McGowan reviving curve for new starter role

McGowan reviving curve for new starter role

CLEARWATER, Fla. -- If Dustin McGowan is going to make a successful transition to the starting rotation, he'll have to re-learn one of his old pitches.

McGowan spent the past year working out of the bullpen and only really needed to rely on his fastball and slider. He also throws a changeup, but it's not a pitch that arrives with enough decreased velocity to really keep hitters guessing in the batter's box.

The lack of offspeed pitches isn't an issue during short stints, but now that he needs to go through a lineup multiple times, he is attempting to add a curveball to his repertoire.

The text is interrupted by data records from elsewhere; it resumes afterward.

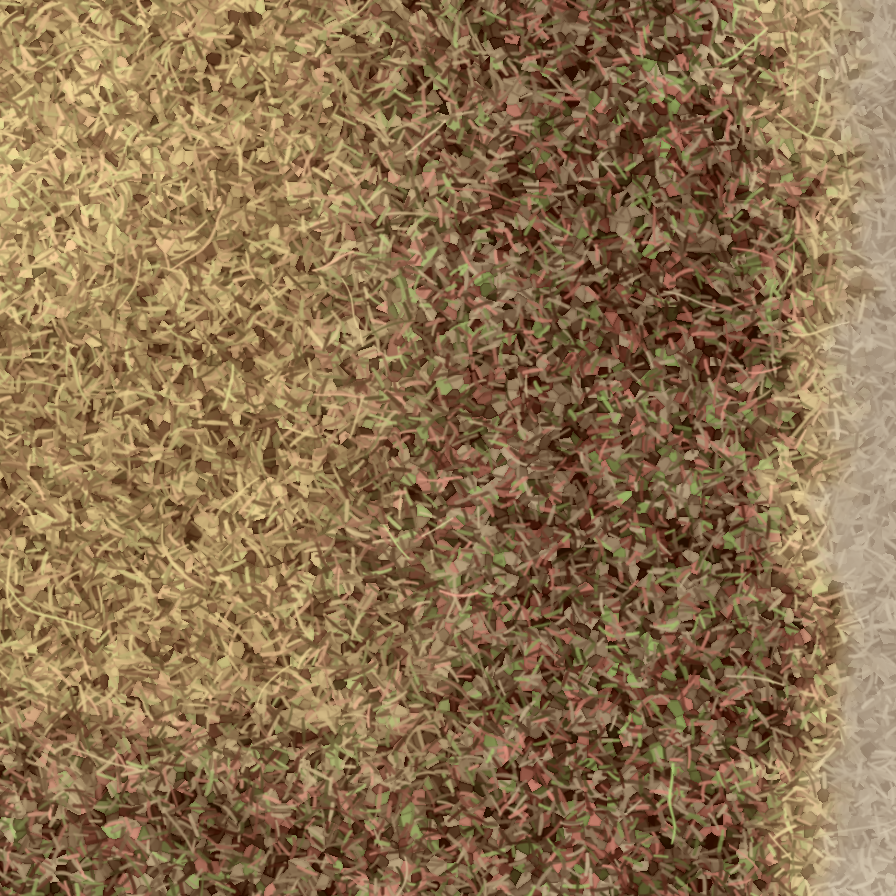
A three.js fragment shader for this texture:

```glsl
varying vec2 vUv;

const vec3 SOIL = vec3(0.25, 0.135, 0.06);
const vec3 STRAW = vec3(0.80, 0.72, 0.585);
const vec3 GREEN_TINT = vec3(0.84, 1.10, 0.78);
const vec3 RED_TINT = vec3(1.12, 0.82, 0.88);
const vec3 GOLD_TINT = vec3(1.04, 1.01, 0.86);
const vec3 SAND_TINT = vec3(0.96, 0.98, 1.05);

const float STRAW_TONE = 0.66;
const float SCRUB_TONE = 0.40;
const float SAND_TONE = 0.86;
const float CONTRAST = 0.92;
const float LEAF_SCALE = 78.0;
const float BLADE_SCALE = 31.0;
const float BLADE_WIDTH = 0.0021;
const float STALK_SCALE = 11.0;
const float STALK_WIDTH = 0.0014;
const float SOFTNESS = 0.0016;

// x: scrub cover, y: bare sand, z: mean tone, w: growth direction
struct Land { float scrub; float sand; float tone; float flow; };

vec4 hash4(vec2 p) {
  vec4 q = fract(p.xyxy * vec4(0.1031, 0.1030, 0.0973, 0.1099));
  q += dot(q, q.wzxy + 33.33);
  return fract((q.xxyz + q.yzzw) * q.zywx);
}

mat2 rotation(float a) {
  float c = cos(a), s = sin(a);
  return mat2(c, -s, s, c);
}

// Layered warped sines, roughly -1 to 1
float patches(vec2 p) {
  float sum = 0.0, amp = 0.5;
  for (int i = 0; i < 5; i++) {
    p = rotation(1.1) * p * 1.8 + 2.7;
    sum += amp * sin(p.x + 1.4 * sin(p.y * 0.9)) * cos(p.y + sin(p.x * 0.7));
    amp *= 0.72;
  }
  return sum;
}

Land survey(vec2 uv) {
  float n = patches(uv * 5.0);
  float fine = patches(uv * 13.0 + 4.0);
  float x = uv.x + 0.06 * n + 0.02 * fine;
  float band = smoothstep(0.28, 0.64, x);
  float foot = 0.8 * smoothstep(0.30, 0.05, uv.y + 0.05 * n);
  float scrub = max(band, foot) * (1.0 - smoothstep(0.79, 0.93, x));
  float sand = smoothstep(0.87, 0.99, x);
  float tone = mix(mix(STRAW_TONE, SCRUB_TONE, scrub), SAND_TONE, smoothstep(0.80, 0.97, x));
  tone += 0.16 * smoothstep(0.45, 0.0, distance(uv, vec2(0.03, 0.86)));
  tone += 0.08 * n + 0.10 * fine * (1.0 - 0.6 * sand);
  return Land(scrub, sand, tone, 0.8 * patches(uv * 2.5 + 9.0) - 0.35);
}

vec3 plantColor(float tone, Land land, float pick) {
  vec3 c = mix(SOIL, STRAW, clamp(tone, -0.15, 1.2));
  vec3 tint = mix(GOLD_TINT, vec3(1.0), land.scrub);
  float odd = 0.25 + 0.75 * land.scrub;
  tint = mix(tint, GREEN_TINT, odd * step(pick, 0.18));
  tint = mix(tint, RED_TINT, odd * step(0.77, pick));
  return c * mix(tint, SAND_TINT, land.sand);
}

// Cellular leaf litter with dark gaps between the leaves
vec3 litter(vec2 uv, Land land) {
  vec2 g = uv * LEAF_SCALE, cell = floor(g);
  float nearest = 9.0, second = 9.0;
  vec4 leaf = vec4(0.0);
  for (int j = -1; j <= 1; j++) for (int i = -1; i <= 1; i++) {
    vec2 id = cell + vec2(i, j);
    vec4 r = hash4(id + 5.3);
    float d = length(g - id - r.xy);
    if (d < nearest) { second = nearest; nearest = d; leaf = r; }
    else second = min(second, d);
  }
  float gap = 1.0 - smoothstep(0.0, 0.35, second - nearest);
  float spread = CONTRAST * (1.0 - 0.65 * land.sand);
  float tone = land.tone - 0.06 + (leaf.z - 0.5) * spread;
  tone -= gap * 0.16 * (1.0 - land.sand);
  return plantColor(tone, land, leaf.w);
}

// One grid of bent, randomly turned blades laid over the color below
vec3 blades(vec3 col, vec2 uv, Land land, float scale, float width,
            float density, float lift, float seed) {
  vec2 g = uv * scale + seed, cell = floor(g);
  float spread = CONTRAST * (1.0 - 0.65 * land.sand);
  for (int j = -1; j <= 1; j++) for (int i = -1; i <= 1; i++) {
    vec2 id = cell + vec2(i, j);
    vec4 r = hash4(id + seed);
    vec4 s = hash4(id + seed + 71.7);
    vec2 v = rotation(land.flow + (r.z - 0.5) * 2.9) * (g - id - r.xy);
    v.y += (r.w - 0.5) * 0.5 * v.x * v.x;
    float reach = mix(0.25, 0.75, s.x) * mix(1.0, 0.75, land.scrub);
    float d = length(vec2(max(abs(v.x) - reach, 0.0), v.y)) / scale;
    d -= width * mix(0.7, 1.25, s.w) * (1.0 - 0.4 * abs(v.x));
    float alpha = (1.0 - smoothstep(-SOFTNESS, SOFTNESS, d)) * step(s.y, density);
    float tone = land.tone + lift + (s.z - 0.5) * spread;
    col = mix(col, plantColor(tone, land, fract(s.z * 7.0 + r.w)), alpha * 0.82);
  }
  return col;
}

void main() {
  Land land = survey(vUv);
  vec3 col = litter(vUv, land);

  // Matted short blades, finer and paler towards the top
  for (int i = 0; i < 7; i++) {
    float k = float(i);
    col = blades(col, vUv, land, BLADE_SCALE + 3.0 * k, BLADE_WIDTH,
                 0.85, 0.015 * k - 0.03, 13.7 * k + 3.1);
  }

  // Sparse long pale stalks
  float stalks = mix(0.34, 0.16, max(land.scrub, land.sand));
  col = blades(col, vUv, land, STALK_SCALE, STALK_WIDTH, stalks, 0.20, 131.0);
  col = blades(col, vUv, land, STALK_SCALE * 1.7, STALK_WIDTH, stalks, 0.24, 177.0);

  gl_FragColor = vec4(col, 1.0);
}
```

It's a pitch he hasn't really used in three years, and it still has a long way to go before being effective.

"I'm trying to throw curveballs, but they're just not real crisp right now," said McGowan, who was named the club's No. 5 starter on Wednesday. "I'm trying to get a feel for it. I have to, because that's a change-of-speed pitch for me. Most of my other pitches are hard, my slider's hard, so I need something to keep hitters off balance a little bit."

McGowan tried to use a curveball for the first time this spring during a four-inning start in the Minor Leagues on Tuesday. The results weren't very encouraging, but that didn't come as a surprise to McGowan, because even when he was a full-time starter from 2006-08, it caused him some issues.

Repetition will be key, but there's a limited amount of time remaining this spring to refine the pitch. McGowan will throw in a simulated game on Sunday afternoon, and that will be his final outing before a regular season start on April 4.

"For me, it's always been the hardest pitch to throw," said McGowan, who last started a Major League game on Sept. 26, 2011. "It's one of those pitches you have to get a feel for and just keep throwing it until you find it."

Gregor Chisholm is a reporter for Read his blog, North of the Border, and follow him on Twitter @gregorMLB. This story was not subject to the approval of Major League Baseball or its clubs.